Salt Spray Test. Makes sure the cells are ideally suited for coastal areas and salty air by exposing the solar panel to a salt mist mixture and then storing it under humid conditions to simulate coastal conditions. They voluntarily submit their cells for this optional test to guarantee maximum performance and further demonstrate a commitment to quality.
Hemispheric Lighting Test. Simulates authentic light and temperature conditions to make sure the cells deliver optimal performance in the real world—which includes changing weather patterns.
Mechanical Load Test. Ensures the cells withstand extreme weather conditions, including excessive wind pressure, wind suction and snow load. Alternating pressure and suction is applied up to 1.2 million times using both static and dynamic forces.
UV Light Aging Test. Guarantees excellent results from our solar cells even in some of the brightest spots on the planet. We simulate intense UV radiation, including 1300 kWh/m2 in normal conditions and up to 3000 kWh/m2 in desert conditions.
Climate Chamber Test. Puts our solar cells through extreme temperature fluctuations in order to emulate years of weather changes. In the climate chamber, the modules withstand temperatures as low as -40 degrees Celsius to as high as 85 degrees Celsius.

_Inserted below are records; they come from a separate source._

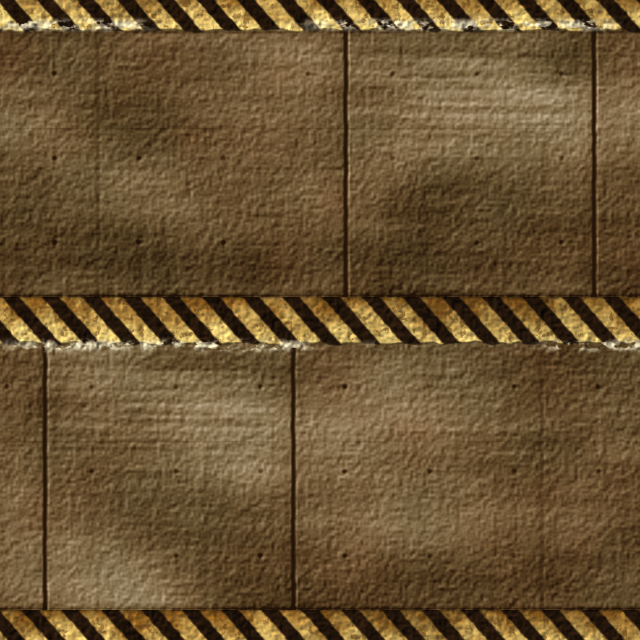
Reproduce this texture procedurally as a WebGL 2 fragment shader.

```glsl
#version 300 es
precision highp float;
uniform vec2 u_resolution;
out vec4 outColor;

float hash(vec2 p) {
  p = fract(p * vec2(0.1031, 0.1137));
  p += dot(p, p.yx + 33.33);
  return fract((p.x + p.y) * p.x * 17.3);
}

float noise(vec2 p) {
  vec2 i = floor(p), f = fract(p);
  f = f * f * (3.0 - 2.0 * f);
  return mix(mix(hash(i), hash(i + vec2(1, 0)), f.x),
             mix(hash(i + vec2(0, 1)), hash(i + vec2(1, 1)), f.x), f.y);
}

float fbm(vec2 p) {
  float sum = 0.0, amp = 0.53;
  for (int i = 0; i < 4; i++) {
    sum += amp * noise(p);
    p = mat2(1.6, 1.2, -1.2, 1.6) * p + 7.3;
    amp *= 0.5;
  }
  return sum;
}

float roughness(vec2 p) {
  return 0.6 * noise(p * 135.0) + 0.4 * noise(p * 245.0 + 9.0);
}

// Soft line of given half width around zero
float line(float d, float halfWidth, float soft) {
  return 1.0 - smoothstep(halfWidth - soft, halfWidth + soft, abs(d));
}

void main() {
  vec2 p = gl_FragCoord.xy / u_resolution;
  p.y = 1.0 - p.y;
  float aa = 0.8 / u_resolution.y;

  // Each row is a hazard band above a concrete strip, slid sideways
  float row = floor((p.y + 0.025) / 0.489);
  float v = p.y + 0.025 - row * 0.489;
  vec2 w = vec2(p.x + 0.47 * row, v);
  // Relief lit from the upper left
  float relief = roughness(p + 3.0017) - roughness(p + 2.9983);
  float macro = fbm(w * vec2(4.5, 9.0) + vec2(3.0, 11.0 + row * 5.0));
  float streak = noise(vec2(w.x * 7.0, w.y * 160.0) + 40.0);

  // Concrete tone: stains, brushed streaks, one pale panel in three
  float panelPos = (w.x - 0.152) / 0.388;
  float pale = mod(floor(panelPos), 3.0) == 1.0 ? 1.0 : 0.3;
  vec2 fromGlow = vec2((fract(panelPos) - 0.5) * 1.9, (v - 0.18) / 0.085);
  float glow = pale * exp(-dot(fromGlow, fromGlow));
  float tone = 0.60 + 0.80 * (macro - 0.5) + 0.54 * relief;
  tone += glow * (0.16 + 0.32 * (streak - 0.35));
  tone += 0.10 * (streak - 0.5) + 0.08 * (noise(vec2(p.x * 150.0, p.y * 9.0)) - 0.5);
  tone -= (row < 0.5 ? 0.17 : 0.05) * smoothstep(0.22, 0.48, v);
  tone += row < 0.5 ? 0.0 : 0.03;
  tone -= 0.13 * line(v - 0.226, 0.0013, 0.001) * noise(w * vec2(25.0, 4.0));

  // Pitted fixing holes on a regular grid
  vec2 cell = (w - vec2(0.085, 0.14)) / 0.132;
  vec2 holeId = round(cell);
  vec2 toHole = (cell - holeId) * 0.132;
  float present = step(0.2, hash(holeId + 21.0));
  tone -= 0.45 * present * (1.0 - smoothstep(0.001, 0.006, length(toHole)));
  tone += 0.16 * present * (1.0 - smoothstep(0.001, 0.005, length(toHole - 0.004)));

  // Upright seams, every third one faint
  float seam = round(panelPos);
  float seamDist = (panelPos - seam) * 0.388 + 0.0014 * (noise(vec2(seam, p.y * 60.0)) - 0.5);
  float depth = mod(seam, 3.0) == 0.0 ? 0.25 : 1.0;
  tone += 0.42 * depth * line(seamDist - 0.0058, 0.0018, 0.0015) * noise(vec2(seam * 3.0, p.y * 14.0));
  tone -= 0.12 * depth * exp(-abs(seamDist) * 110.0);
  tone *= 1.0 - 0.97 * depth * line(seamDist, 0.0029, 0.0012 + aa);

  // Shaded edges where concrete meets the bands
  tone -= 0.4 * exp(-abs(v - 0.487) * 300.0);
  tone -= 0.3 * (1.0 - row) * exp(-abs(v - 0.075) * 400.0);
  tone = clamp(tone, 0.0, 1.3);
  vec3 color = vec3(0.13, 0.07, 0.03) + tone * vec3(0.49, 0.40, 0.17) + tone * tone * vec3(0.0, 0.06, 0.20);
  float tint = fbm(w * 9.0 + 60.0) - 0.5;
  color *= 1.0 + tint * vec3(0.09, -0.05, -0.08);

  // Slanted stripes, rusty above and bright below
  float edgeWobble = 0.04 * (noise(p * 150.0) - 0.5);
  float phase = fract(16.0 * (w.x - 0.88 * v) + 0.71 + edgeWobble);
  float dark = line(phase - 0.5, 0.22, 0.03 + 16.0 * aa);
  float grime = fbm(w * 38.0 + 5.0);
  float fresh = clamp(v / 0.066 + 1.1 * (grime - 0.5), 0.0, 1.0);
  vec3 yellow = mix(vec3(0.48, 0.32, 0.11), vec3(0.90, 0.78, 0.45), fresh);
  yellow *= 1.0 + 0.65 * relief + 0.4 * (macro - 0.5);
  yellow = mix(yellow, vec3(0.33, 0.20, 0.07), 0.5 * smoothstep(0.55, 0.75, fbm(w * 120.0)));
  vec3 black = vec3(0.13, 0.08, 0.04) * (1.0 + 1.2 * relief + 0.6 * (grime - 0.5));
  vec3 paint = mix(yellow, black, dark);
  paint *= 1.0 - 0.45 * exp(-v * 380.0);
  float ragged = 0.0723 + 0.006 * (noise(w * vec2(75.0, 50.0)) - 0.5);
  float band = 1.0 - smoothstep(ragged - 0.0015 - aa, ragged + 0.0015 + aa, v);
  color = mix(color, paint, band);
  color *= 1.0 - 0.4 * line(v - ragged, 0.0015, 0.0015);

  // Pale chips flaked along the lower edge of each band
  float worn = 0.5 * cos(6.2832 * (w.x - 0.745) / 0.70) + noise(vec2(w.x * 16.0, 3.0)) - 0.1;
  float reach = line(v - mix(0.064, 0.076, min(row, 1.0)), 0.007, 0.007);
  float flakes = smoothstep(0.36, 0.56, fbm(w * vec2(60.0, 95.0) + 17.0));
  float chip = reach * flakes * smoothstep(0.05, 0.65, worn);
  color = mix(color, vec3(0.87, 0.83, 0.70) * (1.0 + 1.1 * relief), 0.85 * chip);

  outColor = vec4(clamp(color, 0.0, 1.0), 1.0);
}
```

Field Installation and Peel Tests. Tests performance by exposing our solar cells to real wind and weather conditions in varying climate zones—not just contrived laboratory conditions. In field tests, data consistently shows our cells perform well above 100 percent of predicted models. At the same time, peel tests confirm the superior reliability of our sheet-to-glass and inter-sheet connections, which is a key contributor to the long lifespan of the cells.
Electrical and Hotspot Tests. Assures optimal insulation and electrical safety in both wet and dry conditions in a broad range of temperatures. Electroluminescence measurements identify otherwise undetectable micro-cracks or contact breaks while thermography cameras search for “hot spots,” which can occur when cells lie in a shadow and heat up as a result of residual electricity, ultimately damaging the panel over time.
iTechworld Solar Panels